**Exercise details:** Retrieve all lines below that have the string "offset".

**Material for this exercise:**
* * * * * * * * *
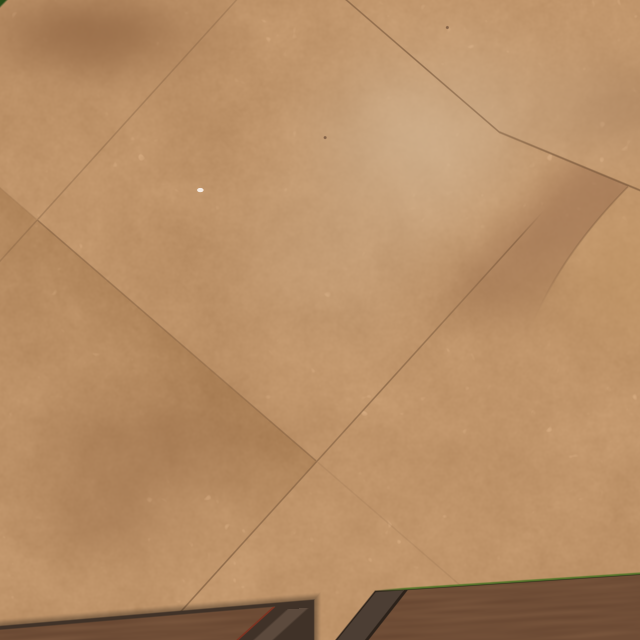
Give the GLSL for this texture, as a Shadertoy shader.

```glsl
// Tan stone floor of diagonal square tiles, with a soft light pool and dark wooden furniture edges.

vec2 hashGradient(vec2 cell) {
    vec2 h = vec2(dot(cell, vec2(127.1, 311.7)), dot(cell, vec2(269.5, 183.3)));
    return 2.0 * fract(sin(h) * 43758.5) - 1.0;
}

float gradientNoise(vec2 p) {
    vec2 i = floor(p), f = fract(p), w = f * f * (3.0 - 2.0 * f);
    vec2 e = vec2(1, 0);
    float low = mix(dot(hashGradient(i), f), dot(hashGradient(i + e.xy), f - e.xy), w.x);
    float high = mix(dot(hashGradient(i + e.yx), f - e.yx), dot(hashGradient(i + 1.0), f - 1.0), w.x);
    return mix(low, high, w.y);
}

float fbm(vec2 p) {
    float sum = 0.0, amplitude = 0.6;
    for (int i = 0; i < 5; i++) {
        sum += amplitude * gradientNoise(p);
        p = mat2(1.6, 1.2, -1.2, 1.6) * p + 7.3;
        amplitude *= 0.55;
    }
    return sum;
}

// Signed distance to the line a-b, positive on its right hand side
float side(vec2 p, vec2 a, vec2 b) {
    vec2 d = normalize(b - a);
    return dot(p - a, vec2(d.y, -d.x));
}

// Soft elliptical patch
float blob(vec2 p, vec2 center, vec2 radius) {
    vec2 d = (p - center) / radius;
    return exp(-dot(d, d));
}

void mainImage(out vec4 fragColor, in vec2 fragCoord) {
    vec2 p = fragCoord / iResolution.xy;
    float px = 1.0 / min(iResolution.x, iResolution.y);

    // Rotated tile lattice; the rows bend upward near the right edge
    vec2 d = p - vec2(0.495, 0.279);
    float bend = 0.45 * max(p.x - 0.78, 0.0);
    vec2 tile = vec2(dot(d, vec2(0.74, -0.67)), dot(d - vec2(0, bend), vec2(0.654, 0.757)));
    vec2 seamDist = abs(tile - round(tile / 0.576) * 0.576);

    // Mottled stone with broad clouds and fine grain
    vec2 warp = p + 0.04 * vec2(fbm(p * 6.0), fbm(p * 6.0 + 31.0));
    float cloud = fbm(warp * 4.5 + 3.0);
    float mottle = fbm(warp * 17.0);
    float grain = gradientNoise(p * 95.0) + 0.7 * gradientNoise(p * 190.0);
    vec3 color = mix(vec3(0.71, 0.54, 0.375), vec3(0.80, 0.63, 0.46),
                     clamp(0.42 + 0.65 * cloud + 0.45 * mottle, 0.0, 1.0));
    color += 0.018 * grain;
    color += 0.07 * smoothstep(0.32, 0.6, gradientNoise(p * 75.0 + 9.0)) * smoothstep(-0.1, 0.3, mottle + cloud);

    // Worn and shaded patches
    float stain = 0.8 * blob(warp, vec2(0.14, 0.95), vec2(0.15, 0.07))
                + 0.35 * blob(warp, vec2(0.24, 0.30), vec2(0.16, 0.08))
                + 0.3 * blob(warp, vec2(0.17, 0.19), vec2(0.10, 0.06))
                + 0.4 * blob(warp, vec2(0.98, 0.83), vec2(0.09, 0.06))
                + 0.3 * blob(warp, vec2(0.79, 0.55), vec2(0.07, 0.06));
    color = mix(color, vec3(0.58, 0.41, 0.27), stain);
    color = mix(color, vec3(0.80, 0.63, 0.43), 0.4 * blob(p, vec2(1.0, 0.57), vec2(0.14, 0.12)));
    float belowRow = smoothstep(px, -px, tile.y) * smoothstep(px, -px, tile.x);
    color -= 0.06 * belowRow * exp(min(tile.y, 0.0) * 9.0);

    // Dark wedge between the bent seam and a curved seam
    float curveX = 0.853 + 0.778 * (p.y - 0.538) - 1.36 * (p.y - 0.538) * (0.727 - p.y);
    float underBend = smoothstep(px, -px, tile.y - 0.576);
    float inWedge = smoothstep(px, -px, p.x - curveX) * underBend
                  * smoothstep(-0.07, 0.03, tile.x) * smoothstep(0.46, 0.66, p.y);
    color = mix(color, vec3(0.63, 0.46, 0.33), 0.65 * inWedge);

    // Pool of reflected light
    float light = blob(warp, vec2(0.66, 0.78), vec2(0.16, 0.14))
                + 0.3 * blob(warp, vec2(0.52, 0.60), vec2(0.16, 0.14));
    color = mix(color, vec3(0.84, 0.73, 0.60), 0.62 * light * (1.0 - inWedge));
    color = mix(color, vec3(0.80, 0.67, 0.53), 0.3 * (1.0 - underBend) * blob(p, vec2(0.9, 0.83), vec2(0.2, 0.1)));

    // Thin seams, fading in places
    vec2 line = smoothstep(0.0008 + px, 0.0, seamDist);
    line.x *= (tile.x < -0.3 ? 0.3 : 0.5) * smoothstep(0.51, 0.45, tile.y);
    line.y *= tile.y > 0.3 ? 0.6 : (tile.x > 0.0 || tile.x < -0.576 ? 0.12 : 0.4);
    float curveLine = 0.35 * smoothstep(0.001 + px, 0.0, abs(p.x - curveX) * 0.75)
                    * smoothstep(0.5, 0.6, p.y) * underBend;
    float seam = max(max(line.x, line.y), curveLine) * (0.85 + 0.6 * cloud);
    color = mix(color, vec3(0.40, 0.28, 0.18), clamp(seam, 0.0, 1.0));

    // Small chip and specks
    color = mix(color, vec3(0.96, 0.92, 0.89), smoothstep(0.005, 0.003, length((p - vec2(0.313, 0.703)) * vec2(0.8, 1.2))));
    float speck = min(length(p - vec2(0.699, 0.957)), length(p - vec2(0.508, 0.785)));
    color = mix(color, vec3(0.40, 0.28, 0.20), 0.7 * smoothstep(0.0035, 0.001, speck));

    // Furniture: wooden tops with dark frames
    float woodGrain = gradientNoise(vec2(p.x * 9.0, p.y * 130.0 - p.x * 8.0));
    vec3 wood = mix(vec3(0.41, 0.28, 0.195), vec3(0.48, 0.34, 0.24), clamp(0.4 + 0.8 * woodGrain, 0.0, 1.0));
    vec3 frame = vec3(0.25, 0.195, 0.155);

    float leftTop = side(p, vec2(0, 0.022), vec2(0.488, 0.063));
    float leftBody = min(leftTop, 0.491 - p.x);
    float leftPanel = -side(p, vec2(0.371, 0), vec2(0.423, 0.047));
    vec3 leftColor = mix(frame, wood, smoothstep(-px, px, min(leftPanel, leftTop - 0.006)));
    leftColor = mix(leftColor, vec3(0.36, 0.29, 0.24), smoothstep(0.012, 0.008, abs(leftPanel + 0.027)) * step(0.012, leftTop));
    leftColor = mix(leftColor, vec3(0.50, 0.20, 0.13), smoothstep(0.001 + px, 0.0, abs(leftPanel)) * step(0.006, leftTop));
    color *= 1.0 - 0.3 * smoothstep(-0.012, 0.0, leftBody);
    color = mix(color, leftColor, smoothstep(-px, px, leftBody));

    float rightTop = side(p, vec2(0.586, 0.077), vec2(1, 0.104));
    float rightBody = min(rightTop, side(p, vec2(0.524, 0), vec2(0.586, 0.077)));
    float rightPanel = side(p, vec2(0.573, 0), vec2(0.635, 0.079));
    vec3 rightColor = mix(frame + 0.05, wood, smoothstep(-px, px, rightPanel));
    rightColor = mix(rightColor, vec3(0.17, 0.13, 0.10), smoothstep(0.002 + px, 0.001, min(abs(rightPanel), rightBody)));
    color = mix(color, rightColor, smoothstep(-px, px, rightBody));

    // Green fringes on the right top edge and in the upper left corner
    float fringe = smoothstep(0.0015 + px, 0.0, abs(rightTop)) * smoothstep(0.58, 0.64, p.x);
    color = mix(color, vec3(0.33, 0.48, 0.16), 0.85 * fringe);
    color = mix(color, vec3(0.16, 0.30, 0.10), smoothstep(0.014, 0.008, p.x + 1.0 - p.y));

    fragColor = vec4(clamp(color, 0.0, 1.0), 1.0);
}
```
* * * * * * * * *
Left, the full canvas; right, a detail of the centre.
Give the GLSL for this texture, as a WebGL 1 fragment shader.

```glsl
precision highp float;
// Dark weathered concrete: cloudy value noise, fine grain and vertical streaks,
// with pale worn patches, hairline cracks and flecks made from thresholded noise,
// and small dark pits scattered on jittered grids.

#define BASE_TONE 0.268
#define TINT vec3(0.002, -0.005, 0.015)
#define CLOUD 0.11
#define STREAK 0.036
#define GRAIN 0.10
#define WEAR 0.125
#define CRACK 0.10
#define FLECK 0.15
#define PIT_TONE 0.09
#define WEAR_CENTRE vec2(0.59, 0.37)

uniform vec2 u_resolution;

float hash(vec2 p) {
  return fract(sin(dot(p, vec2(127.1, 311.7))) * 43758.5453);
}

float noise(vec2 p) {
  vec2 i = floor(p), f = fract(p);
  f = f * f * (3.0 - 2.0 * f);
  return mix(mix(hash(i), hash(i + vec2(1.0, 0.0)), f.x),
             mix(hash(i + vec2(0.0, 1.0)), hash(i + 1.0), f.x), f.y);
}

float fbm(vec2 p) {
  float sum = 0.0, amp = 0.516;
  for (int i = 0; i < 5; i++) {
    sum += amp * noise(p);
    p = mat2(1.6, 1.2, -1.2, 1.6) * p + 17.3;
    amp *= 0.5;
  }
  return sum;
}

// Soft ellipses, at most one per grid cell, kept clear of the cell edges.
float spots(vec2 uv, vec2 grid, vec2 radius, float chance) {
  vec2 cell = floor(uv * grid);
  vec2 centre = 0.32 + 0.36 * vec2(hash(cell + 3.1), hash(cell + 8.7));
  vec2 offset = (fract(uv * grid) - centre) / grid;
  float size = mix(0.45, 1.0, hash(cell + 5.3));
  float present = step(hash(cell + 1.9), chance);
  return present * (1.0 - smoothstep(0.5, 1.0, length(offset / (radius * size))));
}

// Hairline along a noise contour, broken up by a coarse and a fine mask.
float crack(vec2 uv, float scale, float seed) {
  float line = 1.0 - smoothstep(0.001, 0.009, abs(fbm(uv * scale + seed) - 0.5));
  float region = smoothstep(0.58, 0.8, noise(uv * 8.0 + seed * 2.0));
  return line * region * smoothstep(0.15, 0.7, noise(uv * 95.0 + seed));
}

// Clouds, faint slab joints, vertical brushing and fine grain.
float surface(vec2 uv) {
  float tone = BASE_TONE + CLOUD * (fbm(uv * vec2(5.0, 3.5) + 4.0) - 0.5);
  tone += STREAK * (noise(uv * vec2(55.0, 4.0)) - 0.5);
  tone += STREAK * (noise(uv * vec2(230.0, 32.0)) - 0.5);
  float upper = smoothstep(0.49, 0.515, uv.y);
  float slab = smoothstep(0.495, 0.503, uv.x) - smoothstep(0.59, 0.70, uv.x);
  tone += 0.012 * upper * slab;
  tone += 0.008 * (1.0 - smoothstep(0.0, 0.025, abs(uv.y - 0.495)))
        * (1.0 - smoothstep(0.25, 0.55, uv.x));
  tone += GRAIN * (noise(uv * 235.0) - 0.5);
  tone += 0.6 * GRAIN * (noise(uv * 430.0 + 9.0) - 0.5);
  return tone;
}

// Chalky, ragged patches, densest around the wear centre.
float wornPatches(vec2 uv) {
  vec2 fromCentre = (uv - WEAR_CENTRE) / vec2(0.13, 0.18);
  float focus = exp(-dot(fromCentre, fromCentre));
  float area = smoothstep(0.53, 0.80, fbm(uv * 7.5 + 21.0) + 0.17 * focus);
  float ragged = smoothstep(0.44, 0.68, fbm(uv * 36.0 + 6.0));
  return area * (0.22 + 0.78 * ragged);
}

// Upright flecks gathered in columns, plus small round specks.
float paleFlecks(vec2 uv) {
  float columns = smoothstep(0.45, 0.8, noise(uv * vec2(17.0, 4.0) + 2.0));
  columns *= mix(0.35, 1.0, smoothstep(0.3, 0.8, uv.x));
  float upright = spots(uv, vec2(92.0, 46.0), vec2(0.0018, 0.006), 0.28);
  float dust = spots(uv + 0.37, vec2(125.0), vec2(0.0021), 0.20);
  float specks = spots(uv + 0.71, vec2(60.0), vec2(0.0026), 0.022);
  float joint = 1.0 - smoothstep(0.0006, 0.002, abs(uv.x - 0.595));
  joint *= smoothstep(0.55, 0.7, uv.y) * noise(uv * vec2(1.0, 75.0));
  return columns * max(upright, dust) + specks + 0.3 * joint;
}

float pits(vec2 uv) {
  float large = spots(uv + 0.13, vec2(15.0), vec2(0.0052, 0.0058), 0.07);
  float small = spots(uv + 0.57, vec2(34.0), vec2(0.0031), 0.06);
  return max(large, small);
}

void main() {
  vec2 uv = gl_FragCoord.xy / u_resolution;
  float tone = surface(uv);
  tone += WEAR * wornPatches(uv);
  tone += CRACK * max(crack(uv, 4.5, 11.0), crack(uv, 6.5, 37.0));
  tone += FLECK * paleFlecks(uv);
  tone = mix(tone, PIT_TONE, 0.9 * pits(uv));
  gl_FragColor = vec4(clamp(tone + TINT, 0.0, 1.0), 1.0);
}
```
* * * * * * * * *
**Solution to this problem:**
  vec2 offset = (fract(uv * grid) - centre) / grid;
  return present * (1.0 - smoothstep(0.5, 1.0, length(offset / (radius * size))));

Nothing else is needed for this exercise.